Stored data entries:
------------
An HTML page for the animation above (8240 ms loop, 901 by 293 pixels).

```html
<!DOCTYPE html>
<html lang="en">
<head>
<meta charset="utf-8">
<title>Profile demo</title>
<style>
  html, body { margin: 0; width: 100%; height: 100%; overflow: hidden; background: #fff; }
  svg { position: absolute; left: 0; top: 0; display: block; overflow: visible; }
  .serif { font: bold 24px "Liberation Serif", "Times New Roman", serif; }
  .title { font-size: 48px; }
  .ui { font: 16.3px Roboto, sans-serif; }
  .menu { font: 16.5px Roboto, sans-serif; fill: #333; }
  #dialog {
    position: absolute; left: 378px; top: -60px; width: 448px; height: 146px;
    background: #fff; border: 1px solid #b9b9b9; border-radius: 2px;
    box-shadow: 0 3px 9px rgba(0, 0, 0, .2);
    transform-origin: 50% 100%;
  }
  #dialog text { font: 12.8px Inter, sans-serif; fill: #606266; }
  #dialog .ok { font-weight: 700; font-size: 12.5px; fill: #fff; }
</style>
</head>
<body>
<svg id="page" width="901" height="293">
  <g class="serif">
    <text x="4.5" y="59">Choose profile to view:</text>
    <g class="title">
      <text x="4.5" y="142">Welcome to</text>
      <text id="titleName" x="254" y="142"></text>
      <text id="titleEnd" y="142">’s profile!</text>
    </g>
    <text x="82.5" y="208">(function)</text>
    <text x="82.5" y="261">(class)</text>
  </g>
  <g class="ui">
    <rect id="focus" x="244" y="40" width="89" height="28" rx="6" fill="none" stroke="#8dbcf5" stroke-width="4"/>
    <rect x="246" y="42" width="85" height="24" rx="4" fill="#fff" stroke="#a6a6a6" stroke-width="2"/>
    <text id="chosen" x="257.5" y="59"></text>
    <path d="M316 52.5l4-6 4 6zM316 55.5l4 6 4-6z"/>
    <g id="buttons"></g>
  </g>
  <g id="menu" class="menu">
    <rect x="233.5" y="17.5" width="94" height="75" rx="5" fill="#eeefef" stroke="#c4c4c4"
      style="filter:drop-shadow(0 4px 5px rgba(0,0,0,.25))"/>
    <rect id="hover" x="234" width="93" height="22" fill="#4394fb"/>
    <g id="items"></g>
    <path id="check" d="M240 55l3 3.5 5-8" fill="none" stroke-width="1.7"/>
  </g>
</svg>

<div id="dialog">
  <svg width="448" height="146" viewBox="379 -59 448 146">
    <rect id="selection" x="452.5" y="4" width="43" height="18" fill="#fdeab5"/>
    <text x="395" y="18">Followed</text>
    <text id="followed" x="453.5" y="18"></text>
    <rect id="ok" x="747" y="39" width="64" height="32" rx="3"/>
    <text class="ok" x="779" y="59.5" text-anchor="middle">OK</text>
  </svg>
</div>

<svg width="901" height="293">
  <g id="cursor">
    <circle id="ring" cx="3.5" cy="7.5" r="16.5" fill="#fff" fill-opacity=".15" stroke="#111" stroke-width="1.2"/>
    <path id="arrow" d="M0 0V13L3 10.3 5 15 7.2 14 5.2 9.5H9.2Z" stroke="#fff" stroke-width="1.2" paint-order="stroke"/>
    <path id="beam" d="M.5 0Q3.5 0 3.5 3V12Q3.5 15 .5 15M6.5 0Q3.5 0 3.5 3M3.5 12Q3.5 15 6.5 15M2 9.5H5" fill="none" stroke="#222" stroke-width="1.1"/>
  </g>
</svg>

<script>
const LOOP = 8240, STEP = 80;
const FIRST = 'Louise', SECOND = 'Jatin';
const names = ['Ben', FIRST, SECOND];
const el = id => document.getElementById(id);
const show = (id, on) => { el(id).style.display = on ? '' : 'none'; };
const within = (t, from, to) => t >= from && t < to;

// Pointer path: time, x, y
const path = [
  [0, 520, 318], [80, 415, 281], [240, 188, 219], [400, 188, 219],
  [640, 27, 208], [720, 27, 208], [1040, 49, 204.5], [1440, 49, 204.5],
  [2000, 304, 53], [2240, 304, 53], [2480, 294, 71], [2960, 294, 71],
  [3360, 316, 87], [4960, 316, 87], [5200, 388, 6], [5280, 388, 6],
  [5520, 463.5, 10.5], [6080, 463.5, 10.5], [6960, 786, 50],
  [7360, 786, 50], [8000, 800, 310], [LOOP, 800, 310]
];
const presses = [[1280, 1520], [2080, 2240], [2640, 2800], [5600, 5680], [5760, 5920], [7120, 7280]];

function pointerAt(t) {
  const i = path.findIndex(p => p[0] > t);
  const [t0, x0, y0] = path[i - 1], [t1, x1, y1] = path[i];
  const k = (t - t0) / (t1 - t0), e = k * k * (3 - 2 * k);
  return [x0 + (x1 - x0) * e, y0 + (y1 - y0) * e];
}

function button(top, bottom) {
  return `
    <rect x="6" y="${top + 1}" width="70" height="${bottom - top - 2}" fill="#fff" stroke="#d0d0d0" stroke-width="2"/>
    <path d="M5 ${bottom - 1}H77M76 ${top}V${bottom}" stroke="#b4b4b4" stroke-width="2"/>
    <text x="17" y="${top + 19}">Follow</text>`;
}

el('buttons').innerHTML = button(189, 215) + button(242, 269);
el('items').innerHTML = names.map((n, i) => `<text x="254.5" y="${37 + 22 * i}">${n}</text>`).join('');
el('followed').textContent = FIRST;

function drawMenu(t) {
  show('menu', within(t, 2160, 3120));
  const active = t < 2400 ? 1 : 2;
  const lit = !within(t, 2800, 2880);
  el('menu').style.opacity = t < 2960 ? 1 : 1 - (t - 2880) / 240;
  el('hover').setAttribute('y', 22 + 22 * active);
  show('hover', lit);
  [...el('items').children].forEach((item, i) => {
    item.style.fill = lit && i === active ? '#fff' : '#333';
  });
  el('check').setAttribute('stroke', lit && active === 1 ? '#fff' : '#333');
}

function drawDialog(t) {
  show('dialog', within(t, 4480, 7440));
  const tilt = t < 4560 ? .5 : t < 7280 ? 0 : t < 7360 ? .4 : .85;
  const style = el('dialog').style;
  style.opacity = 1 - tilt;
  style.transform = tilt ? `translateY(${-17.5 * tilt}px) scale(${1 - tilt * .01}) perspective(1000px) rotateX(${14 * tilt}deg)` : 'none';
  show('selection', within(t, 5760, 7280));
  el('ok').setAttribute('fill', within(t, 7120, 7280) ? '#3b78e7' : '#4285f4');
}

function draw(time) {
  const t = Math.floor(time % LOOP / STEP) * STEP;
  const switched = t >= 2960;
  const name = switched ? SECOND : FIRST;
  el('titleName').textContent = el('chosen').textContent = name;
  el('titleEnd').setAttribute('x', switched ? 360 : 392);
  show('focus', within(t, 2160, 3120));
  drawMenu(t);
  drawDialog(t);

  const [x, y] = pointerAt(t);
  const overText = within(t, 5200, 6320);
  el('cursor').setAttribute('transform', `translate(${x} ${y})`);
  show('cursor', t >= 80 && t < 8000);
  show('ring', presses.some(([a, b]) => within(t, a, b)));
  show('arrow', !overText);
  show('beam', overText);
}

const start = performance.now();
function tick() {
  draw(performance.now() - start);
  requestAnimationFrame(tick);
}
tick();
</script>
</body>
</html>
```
------------
What to produce — Scan the data above for the string "stroke". Copy every line in which it appears.

Output below —
    <rect id="focus" x="244" y="40" width="89" height="28" rx="6" fill="none" stroke="#8dbcf5" stroke-width="4"/>
    <rect x="246" y="42" width="85" height="24" rx="4" fill="#fff" stroke="#a6a6a6" stroke-width="2"/>
    <rect x="233.5" y="17.5" width="94" height="75" rx="5" fill="#eeefef" stroke="#c4c4c4"
    <path id="check" d="M240 55l3 3.5 5-8" fill="none" stroke-width="1.7"/>
    <circle id="ring" cx="3.5" cy="7.5" r="16.5" fill="#fff" fill-opacity=".15" stroke="#111" stroke-width="1.2"/>
    <path id="arrow" d="M0 0V13L3 10.3 5 15 7.2 14 5.2 9.5H9.2Z" stroke="#fff" stroke-width="1.2" paint-order="stroke"/>
    <path id="beam" d="M.5 0Q3.5 0 3.5 3V12Q3.5 15 .5 15M6.5 0Q3.5 0 3.5 3M3.5 12Q3.5 15 6.5 15M2 9.5H5" fill="none" stroke="#222" stroke-width="1.1"/>
    <rect x="6" y="${top + 1}" width="70" height="${bottom - top - 2}" fill="#fff" stroke="#d0d0d0" stroke-width="2"/>
    <path d="M5 ${bottom - 1}H77M76 ${top}V${bottom}" stroke="#b4b4b4" stroke-width="2"/>
  el('check').setAttribute('stroke', lit && active === 1 ? '#fff' : '#333');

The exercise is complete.